+1

Usually a ptosis operation repair involves repairing both eyelids. Your case sounds a bit unusual because of the Graves disease. An oculoplastic surgeon would be your best bet to have these issues addressed so as not to create dry eye symptoms after the surgery. Occasionally just one eyelid can be fixed, but there is a reflex that occurs between both eyes, and there is a small chance that there will have to be a touch-up procedure on the opposite eye if they are not perfect.

William Portuese, MD
Seattle Facial Plastic Surgeon
5.0 out of 5 stars 60 reviews

Surgery to correct eyelid drooping

+1

There are several options to correct a droopy eyelid. These include stitching the muscles of the eyelid higher, removing some of the muscle from behind the eyelid, and also connecting the muscles in your forehead to the eyelid muscles to help them move. Finally, removing some of the skin of the upper eyelid may also alleviate the droopy appearance. The type of repair done depends on the cause of the droopiness. It sound as though stitching the muscles together in the eyelid may be the best option for you. This is known as levator plication. All surgical options are very well tolerated and usually done on an outpatient basis. Good luck!

Jeffrey E. Schreiber, MD, FACS
Baltimore Plastic Surgeon
5.0 out of 5 stars 79 reviews

Pseudoptosis in the context of Grave's disease

+1

What you describe is a very detailed diagnosis of pseudoptosis in patients with Grave's disease. The first step is to make sure that you do not have a true ptosis on one side. The second step is to address the Grave's disease on the affected side. In severe cases a levator surgery could be recommended. This consists of placing a spacer into the uppe lid to allow it to drop.

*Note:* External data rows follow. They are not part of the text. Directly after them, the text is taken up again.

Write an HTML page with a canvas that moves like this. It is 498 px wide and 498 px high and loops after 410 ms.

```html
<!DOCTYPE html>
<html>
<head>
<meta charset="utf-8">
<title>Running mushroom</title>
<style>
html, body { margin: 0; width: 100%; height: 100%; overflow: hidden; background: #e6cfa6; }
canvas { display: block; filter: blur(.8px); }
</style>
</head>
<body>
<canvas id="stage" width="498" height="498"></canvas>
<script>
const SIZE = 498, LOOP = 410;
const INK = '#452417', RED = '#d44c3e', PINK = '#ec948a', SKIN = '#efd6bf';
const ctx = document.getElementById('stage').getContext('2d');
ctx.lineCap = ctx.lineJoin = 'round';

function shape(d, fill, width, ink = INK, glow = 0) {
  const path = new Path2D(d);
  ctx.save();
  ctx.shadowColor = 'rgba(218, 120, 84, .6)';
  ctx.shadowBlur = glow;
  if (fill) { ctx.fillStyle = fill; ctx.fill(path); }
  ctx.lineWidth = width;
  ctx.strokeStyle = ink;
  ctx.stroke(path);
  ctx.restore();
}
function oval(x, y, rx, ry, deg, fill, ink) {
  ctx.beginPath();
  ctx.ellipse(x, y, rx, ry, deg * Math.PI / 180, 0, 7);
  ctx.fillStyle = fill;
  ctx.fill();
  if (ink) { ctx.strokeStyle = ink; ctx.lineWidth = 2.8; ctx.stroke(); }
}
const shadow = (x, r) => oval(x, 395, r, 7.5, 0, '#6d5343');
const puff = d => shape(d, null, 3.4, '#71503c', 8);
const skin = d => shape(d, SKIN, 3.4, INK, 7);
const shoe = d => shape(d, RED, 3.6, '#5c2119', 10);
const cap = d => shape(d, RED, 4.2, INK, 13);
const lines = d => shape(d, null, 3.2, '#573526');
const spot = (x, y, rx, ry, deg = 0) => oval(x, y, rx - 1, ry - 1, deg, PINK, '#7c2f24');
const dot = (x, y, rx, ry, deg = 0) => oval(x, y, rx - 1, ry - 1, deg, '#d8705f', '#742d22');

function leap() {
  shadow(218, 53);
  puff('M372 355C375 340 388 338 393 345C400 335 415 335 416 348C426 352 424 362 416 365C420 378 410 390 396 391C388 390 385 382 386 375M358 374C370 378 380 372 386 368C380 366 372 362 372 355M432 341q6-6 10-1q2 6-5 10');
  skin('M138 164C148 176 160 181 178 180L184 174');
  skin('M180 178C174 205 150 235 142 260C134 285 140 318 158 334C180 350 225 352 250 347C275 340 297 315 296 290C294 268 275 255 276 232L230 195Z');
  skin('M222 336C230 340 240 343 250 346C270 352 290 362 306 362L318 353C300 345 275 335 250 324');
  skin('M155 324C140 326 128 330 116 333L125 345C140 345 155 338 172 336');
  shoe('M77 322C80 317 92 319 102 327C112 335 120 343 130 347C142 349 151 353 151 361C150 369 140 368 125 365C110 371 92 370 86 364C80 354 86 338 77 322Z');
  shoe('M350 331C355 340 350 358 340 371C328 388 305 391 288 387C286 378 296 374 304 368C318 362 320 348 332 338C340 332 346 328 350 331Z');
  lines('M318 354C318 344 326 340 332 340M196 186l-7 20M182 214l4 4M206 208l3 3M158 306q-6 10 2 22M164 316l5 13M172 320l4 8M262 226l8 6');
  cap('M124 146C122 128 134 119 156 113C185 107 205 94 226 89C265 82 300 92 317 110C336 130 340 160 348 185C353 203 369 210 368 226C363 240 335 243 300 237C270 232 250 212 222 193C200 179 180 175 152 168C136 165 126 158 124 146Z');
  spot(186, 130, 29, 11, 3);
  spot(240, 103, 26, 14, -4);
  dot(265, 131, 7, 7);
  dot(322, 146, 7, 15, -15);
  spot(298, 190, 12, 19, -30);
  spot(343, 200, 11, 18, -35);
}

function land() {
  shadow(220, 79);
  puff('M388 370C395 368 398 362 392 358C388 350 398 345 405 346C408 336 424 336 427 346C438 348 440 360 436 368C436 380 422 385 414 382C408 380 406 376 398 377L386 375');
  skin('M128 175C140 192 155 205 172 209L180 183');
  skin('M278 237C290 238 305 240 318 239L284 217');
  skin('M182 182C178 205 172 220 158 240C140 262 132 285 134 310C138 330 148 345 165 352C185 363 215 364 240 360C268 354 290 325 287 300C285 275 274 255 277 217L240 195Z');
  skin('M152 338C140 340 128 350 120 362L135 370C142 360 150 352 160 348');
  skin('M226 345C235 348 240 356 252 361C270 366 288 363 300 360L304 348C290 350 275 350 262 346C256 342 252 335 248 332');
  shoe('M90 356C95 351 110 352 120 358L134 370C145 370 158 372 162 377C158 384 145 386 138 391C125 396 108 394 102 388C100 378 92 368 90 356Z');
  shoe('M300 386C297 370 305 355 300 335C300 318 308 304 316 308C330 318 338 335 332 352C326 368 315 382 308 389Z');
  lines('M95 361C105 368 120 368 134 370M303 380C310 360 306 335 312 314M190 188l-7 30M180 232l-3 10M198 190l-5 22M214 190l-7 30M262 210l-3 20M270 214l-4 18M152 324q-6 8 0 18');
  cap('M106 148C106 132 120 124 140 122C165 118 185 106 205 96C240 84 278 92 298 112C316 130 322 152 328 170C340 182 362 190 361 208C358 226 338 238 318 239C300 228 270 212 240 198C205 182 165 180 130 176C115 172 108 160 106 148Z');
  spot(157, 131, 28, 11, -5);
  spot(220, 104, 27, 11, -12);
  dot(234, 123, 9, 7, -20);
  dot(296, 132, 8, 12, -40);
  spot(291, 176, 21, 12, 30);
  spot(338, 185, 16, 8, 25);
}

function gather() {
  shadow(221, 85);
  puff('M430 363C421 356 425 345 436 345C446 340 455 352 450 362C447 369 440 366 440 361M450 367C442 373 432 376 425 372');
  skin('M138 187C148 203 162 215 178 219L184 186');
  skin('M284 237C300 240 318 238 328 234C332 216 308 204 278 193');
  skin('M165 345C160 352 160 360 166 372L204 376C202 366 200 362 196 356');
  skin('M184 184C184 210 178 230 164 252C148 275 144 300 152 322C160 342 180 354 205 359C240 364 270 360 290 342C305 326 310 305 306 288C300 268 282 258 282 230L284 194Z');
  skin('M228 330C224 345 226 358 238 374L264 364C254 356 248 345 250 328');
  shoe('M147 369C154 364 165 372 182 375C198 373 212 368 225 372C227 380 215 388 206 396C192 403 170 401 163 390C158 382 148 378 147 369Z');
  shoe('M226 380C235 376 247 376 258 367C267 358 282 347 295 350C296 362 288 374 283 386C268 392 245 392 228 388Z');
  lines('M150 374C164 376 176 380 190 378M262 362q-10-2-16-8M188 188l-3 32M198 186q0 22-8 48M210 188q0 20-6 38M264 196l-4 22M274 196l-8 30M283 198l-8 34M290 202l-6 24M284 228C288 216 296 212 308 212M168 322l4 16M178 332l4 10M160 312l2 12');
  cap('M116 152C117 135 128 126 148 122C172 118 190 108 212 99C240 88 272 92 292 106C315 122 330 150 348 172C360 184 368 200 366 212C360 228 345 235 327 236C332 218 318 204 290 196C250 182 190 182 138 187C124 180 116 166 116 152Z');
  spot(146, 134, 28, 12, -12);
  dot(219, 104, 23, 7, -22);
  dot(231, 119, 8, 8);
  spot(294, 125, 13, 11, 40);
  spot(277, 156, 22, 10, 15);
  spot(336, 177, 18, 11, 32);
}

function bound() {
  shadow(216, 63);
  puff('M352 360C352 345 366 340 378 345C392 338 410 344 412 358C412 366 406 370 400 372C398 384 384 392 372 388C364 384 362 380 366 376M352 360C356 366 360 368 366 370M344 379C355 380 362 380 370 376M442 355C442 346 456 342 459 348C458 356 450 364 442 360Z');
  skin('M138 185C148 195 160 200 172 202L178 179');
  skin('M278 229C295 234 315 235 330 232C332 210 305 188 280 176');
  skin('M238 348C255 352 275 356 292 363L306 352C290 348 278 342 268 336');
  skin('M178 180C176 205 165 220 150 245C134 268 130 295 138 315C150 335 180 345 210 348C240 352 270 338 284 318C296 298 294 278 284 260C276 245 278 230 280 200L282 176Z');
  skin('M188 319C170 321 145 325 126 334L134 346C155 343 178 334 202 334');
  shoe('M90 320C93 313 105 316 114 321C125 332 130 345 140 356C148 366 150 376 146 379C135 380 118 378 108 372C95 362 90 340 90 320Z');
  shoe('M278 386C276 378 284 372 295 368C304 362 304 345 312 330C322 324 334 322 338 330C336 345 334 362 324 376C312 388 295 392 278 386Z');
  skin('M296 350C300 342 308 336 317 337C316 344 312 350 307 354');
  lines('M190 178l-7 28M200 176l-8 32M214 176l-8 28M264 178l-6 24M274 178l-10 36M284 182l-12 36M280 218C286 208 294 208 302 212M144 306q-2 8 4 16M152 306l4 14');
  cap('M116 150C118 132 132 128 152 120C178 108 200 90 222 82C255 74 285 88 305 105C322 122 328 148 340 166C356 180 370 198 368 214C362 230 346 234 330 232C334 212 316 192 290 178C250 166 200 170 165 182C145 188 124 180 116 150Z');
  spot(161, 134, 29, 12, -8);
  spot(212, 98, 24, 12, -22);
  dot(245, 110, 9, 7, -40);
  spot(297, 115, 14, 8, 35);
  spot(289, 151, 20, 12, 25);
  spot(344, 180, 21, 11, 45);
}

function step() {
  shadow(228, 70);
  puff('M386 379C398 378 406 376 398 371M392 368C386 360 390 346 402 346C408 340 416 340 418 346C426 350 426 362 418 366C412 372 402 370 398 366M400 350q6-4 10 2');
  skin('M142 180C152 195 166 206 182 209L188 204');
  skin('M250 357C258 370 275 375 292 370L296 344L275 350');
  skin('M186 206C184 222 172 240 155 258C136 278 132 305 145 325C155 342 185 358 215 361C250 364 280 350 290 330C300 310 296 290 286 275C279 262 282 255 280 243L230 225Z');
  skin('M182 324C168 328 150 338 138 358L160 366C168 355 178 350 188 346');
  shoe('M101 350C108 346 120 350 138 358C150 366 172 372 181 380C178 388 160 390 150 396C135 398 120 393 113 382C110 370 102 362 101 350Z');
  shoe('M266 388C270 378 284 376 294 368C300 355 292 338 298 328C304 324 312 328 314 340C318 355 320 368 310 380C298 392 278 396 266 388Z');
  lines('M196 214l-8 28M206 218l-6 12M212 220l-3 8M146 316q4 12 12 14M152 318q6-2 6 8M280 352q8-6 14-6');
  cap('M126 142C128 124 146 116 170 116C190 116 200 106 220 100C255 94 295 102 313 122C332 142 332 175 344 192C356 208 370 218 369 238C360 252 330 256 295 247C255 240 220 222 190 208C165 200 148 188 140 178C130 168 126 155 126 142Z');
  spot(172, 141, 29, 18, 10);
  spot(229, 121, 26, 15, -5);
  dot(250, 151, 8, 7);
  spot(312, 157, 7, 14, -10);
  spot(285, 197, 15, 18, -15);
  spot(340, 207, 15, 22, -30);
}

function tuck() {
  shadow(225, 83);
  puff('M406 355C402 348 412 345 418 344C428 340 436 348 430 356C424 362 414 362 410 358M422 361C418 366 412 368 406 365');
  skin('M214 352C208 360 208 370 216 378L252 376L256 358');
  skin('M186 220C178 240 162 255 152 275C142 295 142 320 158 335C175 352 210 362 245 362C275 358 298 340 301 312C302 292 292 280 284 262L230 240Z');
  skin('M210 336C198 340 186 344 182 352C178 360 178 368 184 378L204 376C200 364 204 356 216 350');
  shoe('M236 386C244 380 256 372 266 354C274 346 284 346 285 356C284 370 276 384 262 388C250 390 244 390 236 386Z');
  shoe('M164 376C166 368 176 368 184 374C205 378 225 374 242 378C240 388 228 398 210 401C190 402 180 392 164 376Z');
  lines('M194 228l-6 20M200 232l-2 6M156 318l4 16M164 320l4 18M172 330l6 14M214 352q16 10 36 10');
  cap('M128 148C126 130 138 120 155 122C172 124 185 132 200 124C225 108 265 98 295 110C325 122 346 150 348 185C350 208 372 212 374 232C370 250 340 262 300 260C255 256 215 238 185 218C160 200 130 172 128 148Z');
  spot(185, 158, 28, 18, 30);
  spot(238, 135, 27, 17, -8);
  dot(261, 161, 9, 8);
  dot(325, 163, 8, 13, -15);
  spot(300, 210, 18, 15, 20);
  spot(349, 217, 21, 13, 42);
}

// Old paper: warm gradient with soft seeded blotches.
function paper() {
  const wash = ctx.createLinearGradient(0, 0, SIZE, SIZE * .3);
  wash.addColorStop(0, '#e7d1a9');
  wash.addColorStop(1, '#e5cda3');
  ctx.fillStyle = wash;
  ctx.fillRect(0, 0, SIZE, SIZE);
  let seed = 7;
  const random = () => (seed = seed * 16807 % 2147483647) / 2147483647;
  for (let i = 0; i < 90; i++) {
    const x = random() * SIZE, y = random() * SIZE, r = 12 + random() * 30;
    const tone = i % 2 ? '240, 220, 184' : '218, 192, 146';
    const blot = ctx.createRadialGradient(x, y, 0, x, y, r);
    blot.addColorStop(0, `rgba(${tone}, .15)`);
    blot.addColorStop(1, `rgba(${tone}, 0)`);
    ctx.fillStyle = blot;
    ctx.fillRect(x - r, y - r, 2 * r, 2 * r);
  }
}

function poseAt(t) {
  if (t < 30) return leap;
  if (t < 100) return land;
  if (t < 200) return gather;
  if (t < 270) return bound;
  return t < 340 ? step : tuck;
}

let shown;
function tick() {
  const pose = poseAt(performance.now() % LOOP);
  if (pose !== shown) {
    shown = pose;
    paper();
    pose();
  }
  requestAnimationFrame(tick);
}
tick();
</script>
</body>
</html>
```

Trying to make the healthy eye look like the graves's disease affected one could be possible pharmacologicaly with certain eye drops but it is not the first recommendation in your case. In any case a detailed clinical exam by a plastic surgeon or ooculoplastic surgeon is warranted. Best of luck!

Hisham Seify, MD, PhD, FACS
Orange County Plastic Surgeon
5.0 out of 5 stars 7 reviews

Difficult problem

+1

Your discription is that of a complex problem with asymmetric eyelid position. It takes a bit of analysis to determine what is happening to each eye since you have the possible effects of Graves' and a possible second superimposed problem with ptosis that can be neurogenic, congenital, or traumatic/aging. Asymmetric ptosis gives rise also to compensatory effects such that the retraction of the Graves might be exacerbated due to ptosis of the opposite side. I would advise seeing a specialist in ptosis.

Robin T.W. Yuan, MD
Beverly Hills Plastic Surgeon
5.0 out of 5 stars 8 reviews

These answers are for educational purposes and should not be relied upon as a substitute for medical advice you may receive from your physician. If you have a medical emergency, please call 911. These answers do not constitute or initiate a patient/doctor relationship.